Stone Willie is better off dead

READING, Pa. -- In life, he was a vagrant drunk who hung himself in a jail cell after being arrested for a crime long since forgotten. In death, he was nicknamed "Stone Willie," and, generations after his demise in 1895, he has been adopted as the city's favorite corpse.

See also...
... by Pamela Rohland
... in the Whoa! section
... from September 30, 1999

When no grieving relatives claimed the body of an incarcerated drifter who appeared to be in his late 20s and went by the alias James Penn, a Reading funeral director stepped forward to take possession. Theo C. Auman Sr. was eager to try out his experimental formula for preserving the dead -- so eager, in fact, that he was a bit heavy-handed with the embalming fluid. Auman applied a powerful dose of the concoction, exploding the corpse's cells and virtually mummifying him.

But rather than bury his mistake, the funeral director affectionately dubbed the hardened corpse "Stone Willie" and simply kept him around, hoping that relatives might some day show up and claim the body.

Auman's descendents are still waiting.

While he may have lacked the warmth of human companionship during life, death has been anything but lonely for Stone Willie. For more than a century he has resided in a spacious second-floor room at the Auman Funeral Home, where anyone who wanted to pay their respects could do so.

"It's like the way people react to the great mummies of Egypt," says Vanessa Wagner, a secretary at the funeral parlor. "People are fascinated and want to know what he looks like -- even funeral directors."

Over the decades, scores of Reading residents have stopped by the room with pale green walls and antique furniture where Stone Willie is tucked into a handsome walnut casket. Dark blue pajamas and a smoking jacket, which are changed every couple of years, set off his skin, which has darkened from dehydration. The funeral parlor's former general manager, Steve Sonoski, says staffers are not disconcerted by Stone Willie's presence.

"It's not creepy. He's part of us," says Sonoski, adding that staffers who visit the room may make a comment or two to the body.

While Stone Willie may be setting some sort of record, John Eirkson, executive director of the Pennsylvania Funeral Directors Association in Harrisburg, said it is not unusual for embalmed bodies to remain well preserved for ages. "I've heard of remains that have been exhumed after eight or 10 years and, except for a little mold around the nose, they could be on display again and no one would know the difference," Erickson says.

Despite his popularity, Stone Willie's visiting privileges were suspended about six years ago when SCI, a Houston, Texas-based funeral corporation, purchased the business from Auman's grandson, Theo C. Auman III. The auslanders did not seem to find the public display of a century-old corpse as entertaining as Reading residents.
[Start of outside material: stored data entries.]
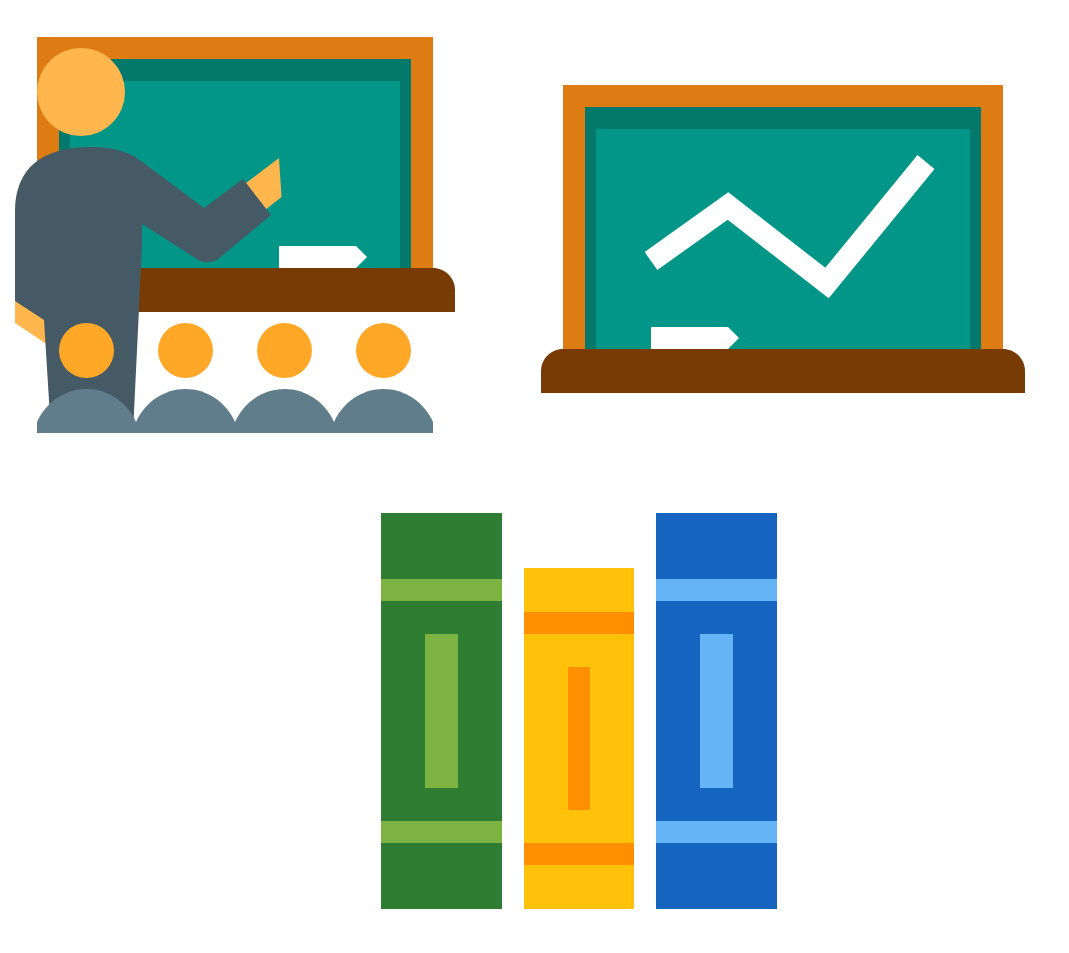
<!DOCTYPE html>
<html lang="en">
<head>
<meta charset="utf-8">
<title>Classroom icons</title>
<style>
:root {
  --paper: #ffffff;
  --frame: #dd7c13;
  --ledge: #783b05;
  --board-shade: #03796b;
  --board: #029688;
  --skin: #ffb64d;
  --pupil-skin: #ffa827;
  --suit: #465a65;
  --pupil-shirt: #607d8b;
  --green: #2e7d32;
  --green-light: #7cb342;
  --yellow: #ffc109;
  --yellow-dark: #ff8f00;
  --blue: #1565c0;
  --blue-light: #64b4f6;
}
html, body { margin: 0; background: var(--paper); overflow: hidden; }
svg { display: block; width: 1069px; height: 953px; }
.frame { fill: var(--frame); }
.ledge { fill: var(--ledge); }
.board-shade { fill: var(--board-shade); }
.board { fill: var(--board); }
.chalk { fill: var(--paper); }
.chart { fill: none; stroke: var(--paper); stroke-width: 22; stroke-linejoin: miter; }
.skin { fill: var(--skin); }
.suit { fill: var(--suit); }
.pupil-head { fill: var(--pupil-skin); }
.pupil-body { fill: var(--pupil-shirt); }
.book-green { fill: var(--green); color: var(--green-light); }
.book-yellow { fill: var(--yellow); color: var(--yellow-dark); }
.book-blue { fill: var(--blue); color: var(--blue-light); }
.trim { fill: currentColor; }
</style>
</head>
<body>
<svg viewBox="0 0 1069 953" role="img" aria-label="Teacher with a class, a chalkboard with a chart, and three books">
  <defs>
    <path id="chalk" class="chalk" d="M0 0H77L88 11L77 22H0Z"/>
    <g id="pupil">
      <circle class="pupil-head" cx="49.5" cy="27.5" r="27.5"/>
      <path class="pupil-body" d="M0 110V99C9 79 28 66 49.5 66S90 79 99 99V110Z"/>
    </g>
    <g id="tall-book">
      <rect width="121" height="396"/>
      <g class="trim">
        <rect y="66" width="121" height="22"/>
        <rect x="44" y="121" width="33" height="154"/>
        <rect y="308" width="121" height="22"/>
      </g>
    </g>
  </defs>

  <g id="teacher-and-class">
    <rect class="frame" x="37" y="37" width="396" height="242"/>
    <rect class="board-shade" x="59" y="59" width="352" height="220"/>
    <rect class="board" x="70" y="81" width="330" height="198"/>
    <use href="#chalk" x="279" y="246"/>
    <path class="ledge" d="M60 268H433C445 268 455 278 455 290V312H60Z"/>
    <g id="teacher">
      <path class="skin" d="M15 301V323L48 345V318Z"/>
      <path class="skin" d="M246 183L279 158L281.500 197L265 210Z"/>
      <path class="suit" d="M15 212C15 168 42 147 91 147C111 147 128 151 141 161L204 208L243 179L271 215L217 260Q208 264 200 261L142 224V246L133 433H51L44 320L15 301Z"/>
      <circle class="skin" cx="81" cy="92" r="44"/>
    </g>
    <g id="pupils">
      <use href="#pupil" x="37" y="323"/>
      <use href="#pupil" x="136" y="323"/>
      <use href="#pupil" x="235" y="323"/>
      <use href="#pupil" x="334" y="323"/>
    </g>
  </g>

  <g id="chalkboard">
    <rect class="frame" x="563" y="85" width="440" height="275"/>
    <rect class="board-shade" x="585" y="107" width="396" height="253"/>
    <rect class="board" x="596" y="129" width="374" height="231"/>
    <polyline class="chart" points="651,261 728,206 827,283 926,162"/>
    <use href="#chalk" x="651" y="327"/>
    <path class="ledge" d="M541 393V371C541 359 551 349 563 349H1003C1015 349 1025 359 1025 371V393Z"/>
  </g>

  <g id="books">
    <use class="book-green" href="#tall-book" x="381" y="513"/>
    <g class="book-yellow">
      <rect x="524" y="568" width="110" height="341"/>
      <g class="trim">
        <rect x="524" y="612" width="110" height="22"/>
        <rect x="568" y="667" width="22" height="143"/>
        <rect x="524" y="843" width="110" height="22"/>
      </g>
    </g>
    <use class="book-blue" href="#tall-book" x="656" y="513"/>
  </g>
</svg>
</body>
</html>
"There's the issue of dignity," Sonoski explains. "There's also a liability issue." According to Erikson, Stone Wille may be breaking Pennsylvania law by not submitting to burial. The state funeral law, adopted in the 1940s, requires remains to be disposed of within a "reasonable time." Is remaining unburied for 104 years overstaying your welcome?
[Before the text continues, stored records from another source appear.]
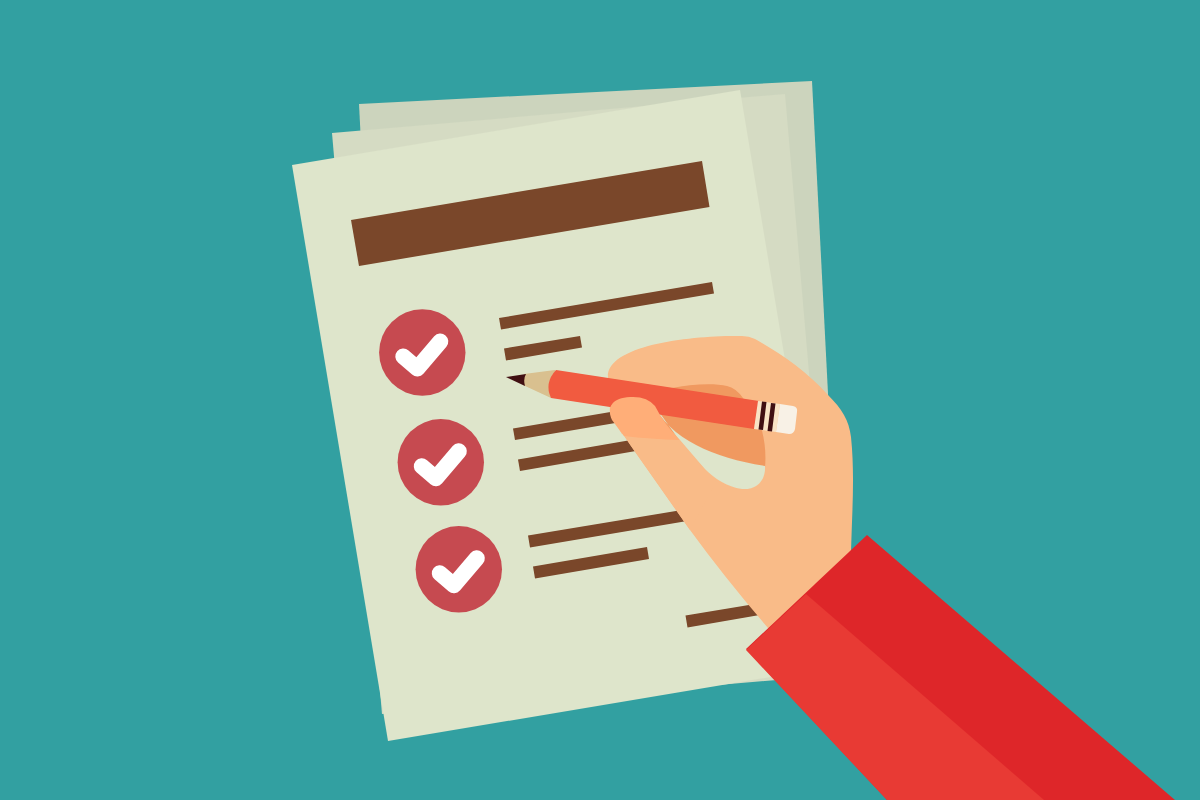
<!DOCTYPE html>
<html lang="en">
<head>
<meta charset="utf-8">
<title>Checklist</title>
<style>
:root {
  --teal: #32a0a1;
  --paper: #dee5cb;
  --paper-mid: #d5dbc3;
  --paper-back: #ccd4bd;
  --ink: #7a472a;
  --badge: #c64a50;
  --white: #ffffff;
  --skin: #f9bb88;
  --skin-shade: #f09960;
  --thumb-tip: #ffae78;
  --pencil: #f15b40;
  --wood: #d9c08f;
  --lead: #400f12;
  --ferrule: #f9e3c5;
  --eraser: #f8f1e6;
  --sleeve: #e83a34;
  --sleeve-shade: #de2629;
}
html, body { margin: 0; height: 100%; overflow: hidden; background: var(--teal); }
.scene { display: block; width: 1200px; height: 800px; }
.paper { fill: var(--paper); }
.paper-mid { fill: var(--paper-mid); }
.paper-back { fill: var(--paper-back); }
.ink { fill: var(--ink); }
.badge { fill: var(--badge); }
.tick { fill: none; stroke: var(--white); stroke-width: 16; stroke-linecap: round; stroke-linejoin: round; }
.skin { fill: var(--skin); }
.skin-shade { fill: var(--skin-shade); }
.thumb-tip { fill: var(--thumb-tip); }
.pencil { fill: var(--pencil); }
.wood { fill: var(--wood); }
.lead { fill: var(--lead); }
.ferrule { fill: var(--ferrule); }
.eraser { fill: var(--eraser); }
.sleeve { fill: var(--sleeve); }
.sleeve-shade { fill: var(--sleeve-shade); }
</style>
</head>
<body>
<svg class="scene" viewBox="0 0 1200 800" role="img" aria-label="A hand with a pencil ticking off a checklist">
  <defs>
    <g id="check">
      <circle class="badge" r="43.2"/>
      <path class="tick" d="M-19 4L-5 16L18-11"/>
    </g>
  </defs>

  <g id="sheets">
    <polygon class="paper-back" points="359,104 812,81 842,667 389,690"/>
    <polygon class="paper-mid" points="332,133 785,94 835,675 382,714"/>
    <polygon class="paper" points="292,165 740,90 836,666 388,741"/>
  </g>

  <g id="writing" class="ink">
    <polygon points="351,220 702,161 709.5,207 359,266"/>
    <polygon points="499,318 712,282 714,293.5 501,329.5"/>
    <polygon points="504,348.5 580,336 582,347.5 506,360.5"/>
    <polygon points="513,428.5 640,407 642,418.5 515,440"/>
    <polygon points="518,459.5 660,435 662,446.5 520,471"/>
    <polygon points="528,535.5 700,507 702,518.5 530,547.5"/>
    <polygon points="533,566.5 647,547 649,559 535,578.5"/>
    <polygon points="685.5,615.5 780,600 782,611 687.5,627.5"/>
  </g>

  <g id="checks">
    <use href="#check" x="422.3" y="352.5"/>
    <use href="#check" x="440.8" y="462.3"/>
    <use href="#check" x="458.8" y="569.3"/>
  </g>

  <g id="hand">
    <path class="skin" d="M608 378C605 345 692 335 742 336Q749 336 755 339C778 352 806 370 828 395C842 409 849 420 851 437C855 475 852 513 851 552L850 600L790 650L768 628Q725 578 690 530L631 446L612 418Q609 412 610 400Z"/>
    <path class="skin-shade" d="M672 388C690 384 715 383 727 386Q736 388 743 398L760 424Q767 445 765 468L700 460L650 410Z"/>
    <path class="paper" d="M652 402C670 440 715 458 765 466C766 480 757 490 742 489C712 485 693 455 679 440Z"/>
  </g>

  <g id="pencil">
    <path class="wood" d="M524 374L555 370L560 397L551 398L523 385Z"/>
    <path class="lead" d="M506 377L526 374Q523 379 525 386Z"/>
    <path class="pencil" d="M556 370L759 401L754 429L551 398Q544 383 556 370Z"/>
    <polygon class="ferrule" points="758,401 780,404 776,432 754,429"/>
    <polygon class="lead" points="762,401.5 766.5,402 763,430 758.5,429.5"/>
    <polygon class="lead" points="771,403 775.5,403.5 772,431.5 767.5,431"/>
    <path class="eraser" d="M780 404L793 406Q798 407 797 412L795 429Q794 434 789 434L776 432Z"/>
  </g>

  <g id="thumb">
    <path class="skin" d="M612 418L622 434L680 440L716 482L690 530L631 446Z"/>
    <path class="thumb-tip" d="M612 420C606 406 613 398 630 397Q647 396 655 406Q664 424 680 440Q650 439 624 436Z"/>
  </g>

  <g id="sleeve">
    <polygon class="sleeve-shade" points="867,535 1175,800 887,800 746,649"/>
    <polygon class="sleeve" points="806,594 1044,800 887,800 746,650"/>
  </g>
</svg>
</body>
</html>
Because of the questions swirling around Stone Willie, the door to his sanctuary has been permanently closed to the public, prompting rumors that, unthinkable as it seems, he might actually be buried. Citizens have called the funeral parlor to express their dismay at the idea. However, according to Sonoski, no burial plans have been made…yet.

But eventually, Stone Willie will have to face the inevitable. When might that happen? The answer about the fate of the 19th-century corpse is typically late-20th-century: Corporate officials will decide.
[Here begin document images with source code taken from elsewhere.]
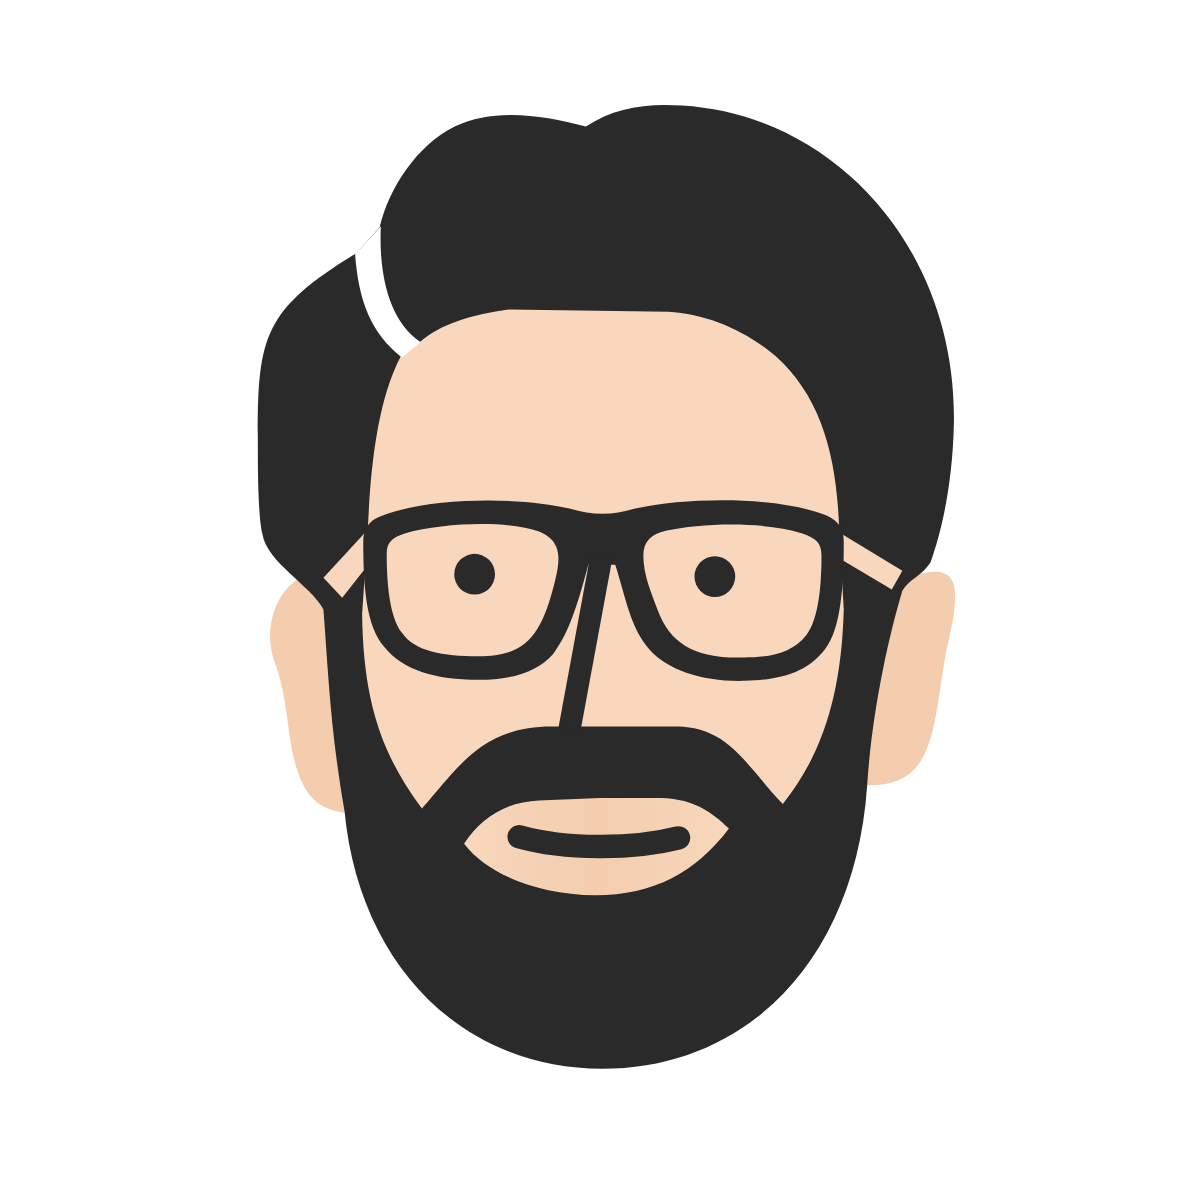
<!DOCTYPE html>
<html lang="en">
<head>
<meta charset="utf-8">
<title>Bearded man avatar</title>
<style>
  :root {
    --paper: #ffffff;
    --ink: #2a2a2a;
    --skin: #f8d7bc;
    --skin-shade: #f3cdae;
  }
  html, body { margin: 0; padding: 0; background: var(--paper); overflow: hidden; }
  .avatar { display: block; width: 1200px; height: 1200px; background: var(--paper); }
  .ear { fill: var(--skin-shade); }
  .hair-and-beard, .frame, .eye { fill: var(--ink); }
  .face, .lens, .temple { fill: var(--skin); }
  .parting { fill: var(--paper); }
  .line { fill: none; stroke: var(--ink); }
  .nose { stroke-width: 9.5; }
  .mouth { stroke-width: 10; stroke-linecap: round; }
  .lip-start { stop-color: var(--skin-shade); }
  .lip-end { stop-color: var(--skin); }
</style>
</head>
<body>
<svg class="avatar" viewBox="0 0 512 512" role="img" aria-label="Man with dark hair, full beard and glasses">
  <defs>
    <linearGradient id="lip-tone" x1="0" y1="0" x2="1" y2="0">
      <stop class="lip-end" offset="0"/>
      <stop class="lip-start" offset=".5"/>
      <stop class="lip-end" offset="1"/>
    </linearGradient>
  </defs>

  <g id="ears">
    <path class="ear" d="M132 245C118 249 112 268 117 282C124 300 122 320 129 334C133 343 140 346 148 347L156 300Z"/>
    <path class="ear" d="M380 248L394 244.500C404 242.500 408 246 407.500 256C407 266 404.500 273 403 282C400 300 399 316 392 326C387 333 379 335.500 369 335L362 300Z"/>
  </g>

  <path class="hair-and-beard" d="M152 108L162 97C166 80 178 62 194 54C211 46 231 49 250 54C262 46 275 44 291 45C356 49 408 106 407 180C406.500 206 402 226 397 240C393 246 388 247 385 252C379 272 372 304 370 335C365 409 319 456 257 456C196 456 153 410 147 346C141 312 140 286 138 260C133 250 114 240 112 228C110 220 110 200 110 186C110 143 113 132 152 108Z"/>

  <path class="face" d="M157 225C158 200 161 171 171 152L179 146C188 138 202 134 217 132L285 133C302 134 318 141 331 152C350 169 357 194 358 225L360 260C359 298 350 323 334 343C324 333 315 318 303 313C297 310 291 310 285 310L238 310C206 309 196 327 180 345C163 322 155 300 154.500 262Z"/>

  <path class="parting" d="M151.500 108.500L162.500 96.500C161.500 117 166 137 179.500 146L171.500 152.500C158 142 153 128 151.500 108.500Z"/>

  <g id="temples">
    <path class="temple" d="M155.500 227.500L138 246.500L146 255L155.500 243Z"/>
    <path class="temple" d="M359.500 228L385 243.500L380.500 251.500L359.500 239Z"/>
  </g>

  <g id="glasses">
    <path class="frame" d="M155 231C155 226 157 222 163 220C184 212 222 212 243 217C253 220 261 220 271 217C294 212 330 212 350 219C357 221 360 225 360 231C360 249 359 268 352 277C345 286 335 290 318 290.500C300 291 285 286 277 277C269 268 267 255 262.500 241L251 241C247 256 243 270 236 279C229 287 218 290 204 290C186 290 172 286 164 276C156 267 155 249 155 231Z"/>
    <path class="lens" d="M165 236C165 231 168 229 173 227.500C189 223 216 222 229 226.500C239 230 239.500 237 237 247C231 272 224 280 204 280C189 280 177 278 171.500 270C166 263 165 248 165 236Z"/>
    <path class="lens" d="M274.500 237C274.500 231 278 228 284 226.500C300 223 326 222.500 342 227.500C348 229.500 350.500 231.500 350.500 237C350.500 249 349.500 264 344 271C338 278.500 329 280.500 317 280.500C297 281 286 275 280.500 260C277.500 252 274.500 245 274.500 237Z"/>
  </g>

  <path class="line nose" d="M256.500 238L243 311"/>

  <g id="eyes">
    <circle class="eye" cx="202.500" cy="245" r="8.700"/>
    <circle class="eye" cx="305" cy="246" r="8.700"/>
  </g>

  <g id="smile">
    <path fill="url(#lip-tone)" d="M198 360C205 349 216 342 230 341.500L256 340.500L282 340.500C297 341 304 347 311 353.500C297 372 279 382 254 382C229 381.500 208 373 198 360Z"/>
    <path class="line mouth" d="M221.500 357C241 362.500 270 362.500 289.500 357.500"/>
  </g>
</svg>
</body>
</html>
Pamela Rohland is a writer whose work appears regularly in a variety of national and regional publications.